Down to the last line, retype the records below exactly and skip the pictures.

(Rendered images with source text)
BEGIN

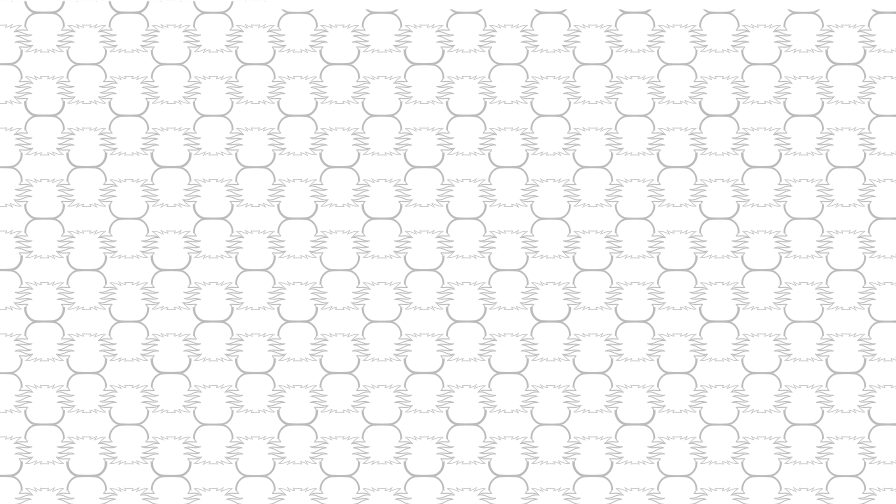
Write a Shadertoy shader that draws this pattern.

```glsl
// Staggered lattice of grey outlined domes and bowls joined by jagged leafy fringes
#define UNITS 432.0                 // design units per canvas height
#define PITCH vec2(72.3, 44.12)     // column spacing, row spacing
#define ORIGIN vec2(38.2, 11.0)     // first junction, from the top left
#define DOME vec2(16.5, 12.0)       // half width and half height
#define CORNER 9.5
#define DOME_LINE 0.8               // half widths of the strokes
#define LEAF_LINE 0.45
#define CROWN_LINE 0.3
#define BEND 0.8
#define WEAR 0.3
#define INK vec3(0.735)

// Jagged seam from the dome's side to the centre of the half cell
const vec2 LEAF[6] = vec2[6](
    vec2(16.5, 11.5), vec2(14.5, 14.0), vec2(26.0, 16.5),
    vec2(11.0, 18.5), vec2(24.5, 20.5), vec2(18.07, 22.06));

// Small spikes from the neighbouring column to the seam
const vec2 CROWN[7] = vec2[7](
    vec2(36.15, 10.6), vec2(32.5, 9.6), vec2(33.5, 11.8), vec2(27.5, 9.8),
    vec2(29.5, 12.5), vec2(20.0, 11.3), vec2(26.0, 16.5));

float hash(vec2 p) {
    vec3 q = fract(p.xyx * 0.1031);
    q += dot(q, q.yzx + 33.33);
    return fract((q.x + q.y) * q.z);
}

float segment(vec2 p, vec2 a, vec2 b) {
    vec2 ab = b - a;
    return length(p - a - ab * clamp(dot(p - a, ab) / dot(ab, ab), 0.0, 1.0));
}

// Rounded cap, open below its sides
float domeLine(vec2 p) {
    vec2 q = abs(vec2(p.x, p.y - 0.005 * p.x * p.x - DOME.y)) - DOME + CORNER;
    float d = length(max(q, 0.0)) + min(max(q.x, q.y), 0.0) - CORNER;
    return max(abs(d), p.y - 11.5);
}

// Signed distance to the strokes of one half motif
float halfMotif(vec2 p, float extra) {
    float d = domeLine(p) - DOME_LINE - extra;
    p.y += BEND * sin((p.x - 0.25 * PITCH.x) * 0.35);
    for (int i = 0; i < 5; i++)
        d = min(d, segment(p, LEAF[i], LEAF[i + 1]) - LEAF_LINE);
    for (int i = 0; i < 6; i++)
        d = min(d, segment(p, CROWN[i], CROWN[i + 1]) - CROWN_LINE);
    return d;
}

void mainImage(out vec4 fragColor, in vec2 fragCoord) {
    float pixel = UNITS / iResolution.y;
    vec2 p = vec2(fragCoord.x, iResolution.y - fragCoord.y) * pixel;

    // Staggered rows, mirrored about each column
    vec2 g = p - ORIGIN;
    float row = floor(g.y / PITCH.y);
    float halfPitch = 0.5 * PITCH.x;
    float x = g.x + halfPitch * mod(row, 2.0);
    float column = floor(x / PITCH.x);
    vec2 cell = vec2(abs(mod(x + halfPitch, PITCH.x) - halfPitch),
                     g.y - row * PITCH.y);

    // A half turn gives the bowl; some bowls are drawn heavier
    float heavy = WEAR * hash(vec2(column, row) + 17.0);
    float d = min(halfMotif(cell, 0.0),
                  halfMotif(vec2(halfPitch, PITCH.y) - cell, heavy));
    float ink = clamp(0.5 - d / pixel, 0.0, 1.0);

    // Bare strip along the top edge, deeper on the right
    float margin = p.x > 230.0 ? 8.0 : 1.0;
    ink *= smoothstep(margin - pixel, margin + pixel, p.y);

    fragColor = vec4(mix(vec3(1.0), INK, ink), 1.0);
}
```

END

• _Task solution_
Write a Shadertoy shader that draws this pattern.

```glsl
// Staggered lattice of grey outlined domes and bowls joined by jagged leafy fringes
#define UNITS 432.0                 // design units per canvas height
#define PITCH vec2(72.3, 44.12)     // column spacing, row spacing
#define ORIGIN vec2(38.2, 11.0)     // first junction, from the top left
#define DOME vec2(16.5, 12.0)       // half width and half height
#define CORNER 9.5
#define DOME_LINE 0.8               // half widths of the strokes
#define LEAF_LINE 0.45
#define CROWN_LINE 0.3
#define BEND 0.8
#define WEAR 0.3
#define INK vec3(0.735)

// Jagged seam from the dome's side to the centre of the half cell
const vec2 LEAF[6] = vec2[6](
    vec2(16.5, 11.5), vec2(14.5, 14.0), vec2(26.0, 16.5),
    vec2(11.0, 18.5), vec2(24.5, 20.5), vec2(18.07, 22.06));

// Small spikes from the neighbouring column to the seam
const vec2 CROWN[7] = vec2[7](
    vec2(36.15, 10.6), vec2(32.5, 9.6), vec2(33.5, 11.8), vec2(27.5, 9.8),
    vec2(29.5, 12.5), vec2(20.0, 11.3), vec2(26.0, 16.5));

float hash(vec2 p) {
    vec3 q = fract(p.xyx * 0.1031);
    q += dot(q, q.yzx + 33.33);
    return fract((q.x + q.y) * q.z);
}

float segment(vec2 p, vec2 a, vec2 b) {
    vec2 ab = b - a;
    return length(p - a - ab * clamp(dot(p - a, ab) / dot(ab, ab), 0.0, 1.0));
}

// Rounded cap, open below its sides
float domeLine(vec2 p) {
    vec2 q = abs(vec2(p.x, p.y - 0.005 * p.x * p.x - DOME.y)) - DOME + CORNER;
    float d = length(max(q, 0.0)) + min(max(q.x, q.y), 0.0) - CORNER;
    return max(abs(d), p.y - 11.5);
}

// Signed distance to the strokes of one half motif
float halfMotif(vec2 p, float extra) {
    float d = domeLine(p) - DOME_LINE - extra;
    p.y += BEND * sin((p.x - 0.25 * PITCH.x) * 0.35);
    for (int i = 0; i < 5; i++)
        d = min(d, segment(p, LEAF[i], LEAF[i + 1]) - LEAF_LINE);
    for (int i = 0; i < 6; i++)
        d = min(d, segment(p, CROWN[i], CROWN[i + 1]) - CROWN_LINE);
    return d;
}

void mainImage(out vec4 fragColor, in vec2 fragCoord) {
    float pixel = UNITS / iResolution.y;
    vec2 p = vec2(fragCoord.x, iResolution.y - fragCoord.y) * pixel;

    // Staggered rows, mirrored about each column
    vec2 g = p - ORIGIN;
    float row = floor(g.y / PITCH.y);
    float halfPitch = 0.5 * PITCH.x;
    float x = g.x + halfPitch * mod(row, 2.0);
    float column = floor(x / PITCH.x);
    vec2 cell = vec2(abs(mod(x + halfPitch, PITCH.x) - halfPitch),
                     g.y - row * PITCH.y);

    // A half turn gives the bowl; some bowls are drawn heavier
    float heavy = WEAR * hash(vec2(column, row) + 17.0);
    float d = min(halfMotif(cell, 0.0),
                  halfMotif(vec2(halfPitch, PITCH.y) - cell, heavy));
    float ink = clamp(0.5 - d / pixel, 0.0, 1.0);

    // Bare strip along the top edge, deeper on the right
    float margin = p.x > 230.0 ? 8.0 : 1.0;
    ink *= smoothstep(margin - pixel, margin + pixel, p.y);

    fragColor = vec4(mix(vec3(1.0), INK, ink), 1.0);
}
```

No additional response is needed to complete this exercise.